|Making pasta, 1980.|
Tonight I didn't do anything special, and if you really want to know about it, I had pasta with some very plain tomato sauce. My son was perfectly happy with this, and almost finished his rather large bowl. Though that might have been because it was racchette pasta, which look like little tennis racquets. I was actually perfectly happy with it, too. It's one of the more comforting dishes I could list. Pasta with tomato sauce and a little bit of cheese sprinkled on top is something I ate two, maybe three, times a week growing up. On Sunday morning, my dad would start cooking the sauce. There was meat to be browned, wine to deglaze, herbs to disperse, and onions and carrots to chop finely.
(And no, we did not call it gravy.
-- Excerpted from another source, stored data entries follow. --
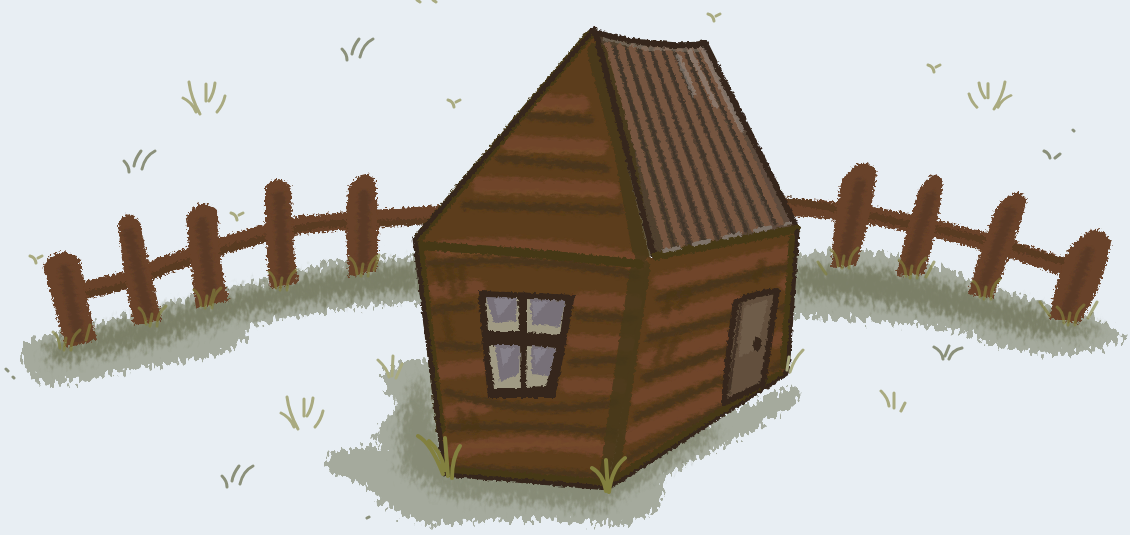
<!DOCTYPE html>
<html lang="en">
<head>
<meta charset="utf-8">
<title>Wooden cabin with fence</title>
<style>
:root{--sky:#e8eef3;--wood:#5c3c1f;--plank:#704529;--seam:#49351a;--edge:#453818;--ink:#35271c;--roof:#51402f;--ridge:#74543f;--post:#684229;--post-dark:#4c3422;--shade:#a5aa9d;--shade-deep:#71745a;--blade:#a9aa80;--blade-dark:#8b907a;--blade-olive:#82803f;--glass:#777078;--pane:#a09a84}
html,body{margin:0;height:100%;overflow:hidden;background:var(--sky)}
svg{display:block;width:1130px;height:535px}
.shade{fill:var(--shade)}
.shade-deep{fill:var(--shade-deep)}
.line{fill:none;stroke-linecap:round;stroke-linejoin:round}
.blade{fill:none;stroke:var(--blade);stroke-width:3;stroke-linecap:round}
.dark{stroke:var(--blade-dark)}
.olive{stroke:var(--blade-olive)}
.post{fill:var(--post)}
.post-core{stroke:var(--post-dark);stroke-width:11;opacity:.5}
.rail{stroke:var(--post);stroke-width:18}
.rail-core{stroke:var(--post-dark);stroke-width:7;opacity:.55}
.plank{stroke:var(--plank);stroke-width:15}
.seam{stroke:var(--seam);stroke-width:8}
.edge{stroke:var(--edge)}
.ink{stroke:var(--ink)}
</style>
</head>
<body>
<svg viewBox="0 0 1130 535" role="img" aria-label="Brown wooden cabin on pale ground with a curved picket fence and tufts of grass">
<defs>
  <filter id="grassy" x="-10%" y="-20%" width="120%" height="140%">
    <feTurbulence type="fractalNoise" baseFrequency=".22 .12" numOctaves="2" seed="4" result="n"/>
    <feDisplacementMap in="SourceGraphic" in2="n" scale="22" xChannelSelector="R" yChannelSelector="G"/>
  </filter>
  <filter id="grassy-soft" x="-10%" y="-30%" width="120%" height="160%">
    <feGaussianBlur stdDeviation="5" result="b"/>
    <feTurbulence type="fractalNoise" baseFrequency=".22 .12" numOctaves="2" seed="9" result="n"/>
    <feDisplacementMap in="b" in2="n" scale="28" xChannelSelector="R" yChannelSelector="G"/>
  </filter>
  <filter id="furry" x="-10%" y="-10%" width="120%" height="120%">
    <feTurbulence type="fractalNoise" baseFrequency=".4" numOctaves="2" seed="2" result="n"/>
    <feDisplacementMap in="SourceGraphic" in2="n" scale="7" xChannelSelector="R" yChannelSelector="G"/>
  </filter>
  <filter id="brush" x="-10%" y="-10%" width="120%" height="120%">
    <feGaussianBlur stdDeviation="1.6" result="b"/>
    <feTurbulence type="fractalNoise" baseFrequency=".15 .3" numOctaves="2" seed="7" result="n"/>
    <feDisplacementMap in="b" in2="n" scale="8" xChannelSelector="R" yChannelSelector="G"/>
  </filter>
  <filter id="chalk" x="-10%" y="-10%" width="120%" height="120%">
    <feTurbulence type="fractalNoise" baseFrequency=".3" numOctaves="2" seed="5" result="n"/>
    <feDisplacementMap in="SourceGraphic" in2="n" scale="4" xChannelSelector="R" yChannelSelector="G"/>
  </filter>
  <linearGradient id="roof-light" x1="600" y1="150" x2="790" y2="110" gradientUnits="userSpaceOnUse">
    <stop offset="0" stop-color="#4c3d2b"/><stop offset=".6" stop-color="#554334"/><stop offset="1" stop-color="#615044"/>
  </linearGradient>
  <clipPath id="front-clip"><path d="M594 30L416 236 445 476 608 488 650 258Z"/></clipPath>
  <clipPath id="side-clip"><path d="M648 258L797 230 787 373 608 489Z"/></clipPath>
  <clipPath id="roof-clip"><path d="M595 31Q625 42 660 44Q690 47 705 43L795 222 654 256Z"/></clipPath>
  <g id="tuft-large"><path d="M1 17Q10 21 14 31M7 1Q9 17 18 33M24 3V20M33 2Q32 12 27 20M43 15Q41 24 35 31"/></g>
  <g id="tuft-small"><path d="M1 13Q6 18 6 24M18 3Q12 11 11 18M32 3Q22 8 19 21"/></g>
  <g id="sprig"><path d="M1 3Q6 4 7 10M13 3L9 5"/></g>
  <g id="base-blades"><path d="M1 10Q7 14 8 26M14 16L12 28M28 8Q19 15 19 28"/></g>
</defs>

<rect width="1130" height="535" fill="var(--sky)"/>

<g id="ground-shade">
  <g filter="url(#grassy)">
    <path class="shade" d="M22 345Q50 333 95 325Q180 295 260 283L330 262 430 256V302Q330 306 250 326Q242 356 190 360Q110 374 50 386Q18 378 22 345Z"/>
    <path class="shade" d="M790 257Q850 242 910 258Q970 278 1030 300Q1100 312 1124 336Q1105 354 1050 354Q1000 352 968 334Q900 318 790 318Z"/>
    <path class="shade" d="M384 372Q402 355 440 364L470 470 610 480Q700 420 795 386Q808 396 790 410Q735 440 662 478Q672 515 620 526Q530 514 430 526Q375 508 366 484Q322 478 326 458Q345 444 384 448Q366 436 390 415Q404 400 384 390Z"/>
  </g>
  <g filter="url(#grassy-soft)" opacity=".8">
    <path class="shade-deep" d="M45 347Q160 310 270 285Q360 264 425 265V290Q320 297 230 318Q150 350 50 362Z"/>
    <path class="shade-deep" d="M792 267Q870 262 950 285Q1030 308 1104 330Q1060 342 1005 328Q900 300 792 294Z"/>
    <path class="shade-deep" opacity=".7" d="M420 375L400 418 402 470 450 496 600 508 720 432 700 425 610 478 450 470Z"/>
  </g>
</g>

<g id="fence">
  <g filter="url(#furry)">
    <path class="line rail" d="M84 290Q135 280 160 267Q240 238 300 225Q370 219 440 214M780 206Q850 210 910 223Q990 240 1072 270"/>
    <path class="line rail-core" d="M88 294Q140 284 170 268Q250 240 320 224L440 222M780 199Q850 210 910 225Q990 238 1070 264"/>
    <path class="post" d="M43 266Q58 242 80 259Q86 300 97 340L66 348Q55 310 43 266Z"/>
    <path class="post" d="M118 224Q128 204 140 224Q150 270 162 320L134 325Q122 270 118 224Z"/>
    <path class="post" d="M186 218Q200 193 218 211Q218 260 229 301L196 308Q190 260 186 218Z"/>
    <path class="post" d="M265 188Q278 170 291 188Q292 240 298 283L270 289Q264 240 265 188Z"/>
    <path class="post" d="M348 188Q367 162 376 184Q380 230 377 270L349 277Q344 230 348 188Z"/>
    <path class="post" d="M842 180Q863 150 877 172Q870 225 856 265L832 268Q832 220 842 180Z"/>
    <path class="post" d="M918 192Q934 164 943 182Q938 230 924 274L896 276Q906 232 918 192Z"/>
    <path class="post" d="M996 208Q1017 182 1027 200Q1012 255 992 298L968 294Q980 250 996 208Z"/>
    <path class="post" d="M1068 250Q1098 214 1111 242Q1103 290 1078 324L1049 318Q1056 280 1068 250Z"/>
  </g>
  <g filter="url(#brush)">
    <path class="line post-core" d="M65 270L79 337M129 233L148 313M202 223L211 294M279 196L284 279M364 195L363 264M860 184L845 256M931 196L910 264M1010 212L984 284M1088 252L1066 312"/>
  </g>
</g>

<g id="cabin">
  <g filter="url(#chalk)">
    <path fill="var(--wood)" d="M594 30L416 236 445 476 608 488 650 258Z"/>
    <path fill="var(--wood)" d="M648 258L797 230 787 373 608 489Z"/>
    <path fill="url(#roof-light)" d="M595 29Q625 42 660 44Q690 47 705 43L797 226 654 258Z"/>
  </g>

  <g id="front-planks" clip-path="url(#front-clip)">
    <g filter="url(#brush)">
      <path class="line plank" d="M537 102L582 104M510 143L600 147M480 184L612 190M440 249Q540 238 640 262M435 290L478 287M578 300L636 303M440 372L486 366M574 342L630 344M450 412L484 406M566 385L620 386M450 452Q530 434 610 450"/>
      <path class="line seam" d="M530 116L590 120M500 158L605 168M465 205L620 210M430 264Q540 254 636 276M434 310L472 306M578 316L632 318M440 345L478 348M572 362L624 360M446 392Q530 418 615 402M450 428Q530 424 612 432M450 468L606 476"/>
      <path class="line" stroke="#7b5030" stroke-width="4" opacity=".55" d="M532 109L580 108M508 150L602 153M476 192L606 194M452 252L618 258M452 446L600 444"/>
      <path class="line seam" opacity=".6" stroke-width="5" d="M437 268L442 285M449 266L454 294M461 268L463 290M460 412L465 428M472 414L476 430M446 318L450 338"/>
    </g>
  </g>

  <g id="side-planks" clip-path="url(#side-clip)">
    <g filter="url(#brush)">
      <path class="line plank" d="M660 282L792 252M655 322L735 300M645 360L728 336M638 398L724 365M630 436L722 395M786 285L796 282M776 340L792 333"/>
      <path class="line seam" d="M660 298L790 266M650 338L732 317M645 378L725 350M637 417L722 380M628 458L722 407M774 368L790 358M782 308L794 304"/>
      <path class="line seam" opacity=".6" stroke-width="5" d="M672 293L665 314M688 288L680 308M664 342L656 362M676 340L668 358M762 262L756 278"/>
    </g>
  </g>

  <g id="roof-ribs" clip-path="url(#roof-clip)">
    <g filter="url(#chalk)">
      <path class="line" stroke="var(--ridge)" stroke-width="7" d="M608 45L668 250M620 47L682 246M632 48L697 243M645 49L711 239M657 50L725 236M668 50L740 232M679 50L754 229M690 50L768 226M700 50L780 222"/>
      <path class="line" stroke="#40352a" stroke-width="3" d="M614 46L675 248M626 48L690 245M639 49L704 241M651 50L718 238M663 50L733 234M674 50L747 231M685 50L761 227M696 50L775 224"/>
      <path class="line" stroke="#9a9089" stroke-width="5" opacity=".55" d="M702 48L742 130M690 52L716 106M678 56L694 94"/>
      <path class="line" stroke="#8c8177" stroke-width="4" opacity=".5" d="M604 38L650 49 698 50"/>
    </g>
  </g>

  <g id="cabin-edges" filter="url(#chalk)">
    <path class="line edge" stroke-width="20" opacity=".8" d="M597 52L624 150 642 250M640 268L622 390 609 478"/>
    <path class="line edge" stroke-width="9" d="M590 34L418 238 446 474M425 246Q530 252 640 264"  stroke-dasharray="460 900"/>
    <path class="line ink" stroke-width="6" d="M592 31Q625 42 660 44Q690 47 705 43L796 226M596 34L654 256"/>
    <path class="line edge" stroke-width="8" d="M656 256L797 229"/>
    <path class="line" stroke="#7d7268" stroke-width="4" stroke-dasharray="16 15" d="M664 251L790 223"/>
    <path class="line ink" stroke-width="5" d="M594 29L415 239 445 474 608 488 787 373 797 231"/>
    <path class="line edge" stroke-width="6" d="M452 470L604 482M616 478L780 373M792 238L783 366"/>
  </g>

  <g id="window" filter="url(#chalk)">
    <path fill="var(--ink)" d="M478 291Q525 292 575 295Q566 346 555 398L488 398Q482 342 478 291Z"/>
    <path fill="var(--pane)" d="M486 298L518 298 519 331 488 331ZM527 299L565 301 560 335 527 332ZM489 346L520 345 521 388 494 388ZM527 346L556 348 546 386 526 387Z"/>
    <path fill="var(--glass)" d="M486 297L517 298 516 321 494 323ZM530 299L565 301 560 327 532 324ZM495 345L520 345 519 374 500 382ZM531 346L556 348 549 376 532 374Z"/>
    <path fill="#8f8b94" opacity=".6" d="M494 299L514 299 498 318ZM532 302L548 302 534 318ZM500 348L515 348 503 368ZM533 349L547 349 535 366Z"/>
  </g>

  <g id="door" filter="url(#chalk)">
    <path fill="#62503e" stroke="var(--ink)" stroke-width="6" stroke-linejoin="round" d="M736 302Q755 293 777 291L763 384 724 403Q728 350 736 302Z"/>
    <path fill="#74624f" opacity=".7" d="M744 307L768 299 758 348 738 358Z"/>
    <path class="line" stroke="var(--ink)" stroke-width="3" opacity=".7" d="M741 304L729 392"/>
    <ellipse cx="757" cy="344" rx="4" ry="7" fill="var(--ink)"/>
  </g>
</g>

<g id="grass">
  <g class="blade">
    <use href="#tuft-large" x="182" y="81"/>
    <use href="#tuft-large" x="280" y="396"/>
    <use href="#tuft-large" transform="translate(1012 81) scale(-1 .85)"/>
    <use href="#sprig" x="447" y="97"/>
    <use href="#sprig" x="707" y="11"/>
    <use href="#sprig" x="927" y="62"/>
    <use href="#sprig" x="230" y="210"/>
    <use href="#sprig" x="29" y="253"/>
    <path d="M881 391Q888 398 889 406M894 393V408M905 403L901 411M378 360Q387 368 389 377M393 356L392 376M402 364L396 378M803 350Q794 359 790 372M789 357L787 370M417 0L420 2M433 0L436 2"/>
  </g>
  <g class="blade dark">
    <use href="#tuft-small" x="341" y="36"/>
    <use href="#tuft-small" x="123" y="148"/>
    <use href="#tuft-small" x="221" y="463"/>
    <path d="M934 347Q942 351 943 359M949 346L945 356M962 348Q952 350 949 359M1044 151Q1049 153 1050 158M1060 154L1055 158M6 369L8 371M13 377L14 378M367 518L369 517M1073 130L1074 131"/>
  </g>
  <g class="blade olive" opacity=".65">
    <use href="#base-blades" x="52" y="322"/>
    <use href="#base-blades" x="138" y="298"/>
    <use href="#base-blades" x="193" y="280"/>
    <use href="#base-blades" x="268" y="262"/>
    <use href="#base-blades" x="349" y="248"/>
    <use href="#base-blades" x="830" y="240"/>
    <use href="#base-blades" x="898" y="250"/>
    <use href="#base-blades" x="972" y="271"/>
    <use href="#base-blades" x="1056" y="297"/>
    <path d="M90 325L86 340M214 290L210 305M379 255L374 270M818 262L826 274M934 262L926 277M1040 302L1050 316M1097 302L1088 318"/>
  </g>
  <g class="blade olive" stroke-width="4">
    <path stroke-width="4" d="M418 436Q431 443 443 474M429 441Q440 450 445 470M445 438L448 476M460 446Q452 458 452 478M592 468Q603 474 606 491M606 460L608 490M625 458Q612 468 609 492"/>
  </g>
</g>
</svg>
</body>
</html>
I never heard people calling tomato sauce "gravy" until I saw the Sopranos. Seriously. We also didn't call it "marinara." And we certainly didn't call it ragu, because you know, it wasn't ragu. I totally remember those stupid Ragu tomato sauce commercials though.)
Every once in a while we would have meat sauce, which was always exciting. If that happened, fresh pasta most assuredly was made, and it was usually ravioli or tortelli. It was a long day of cooking, and generally dad did all of it, as my mother cooked during the week. It was a ritual, passed down from his childhood, and I will admit, we kids pretty much resented it. We were always busy playing with friends, and no one could understand why you needed to be home at noon, to eat a huge meal at 1 p.m. For TWO HOURS. And you sat at the table until my dad finished his espresso. Who did that? Do you see my expression in the photo above? I always enjoyed being a cook's assistant, and even though I like to think that I was an eager assistant, I probably wasn't always.
Of course, it's now one of my fond memories.
I still like to make large pots of sauce. And I love to make pasta when I have an abundance of eggs, but right now the chickens are molting, and that means no eggs. We don't have a Sunday meal, either. I do make sure that we all sit down and eat together, though, which doesn't sound like much, but I do think it means something. It makes me realize how hard keeping a tradition is, if you don't have every one committed to it, or someone disciplining it. It also makes me think about how I didn't seem to care about losing this and other traditions, until now, older, I realize they kept us together in a way.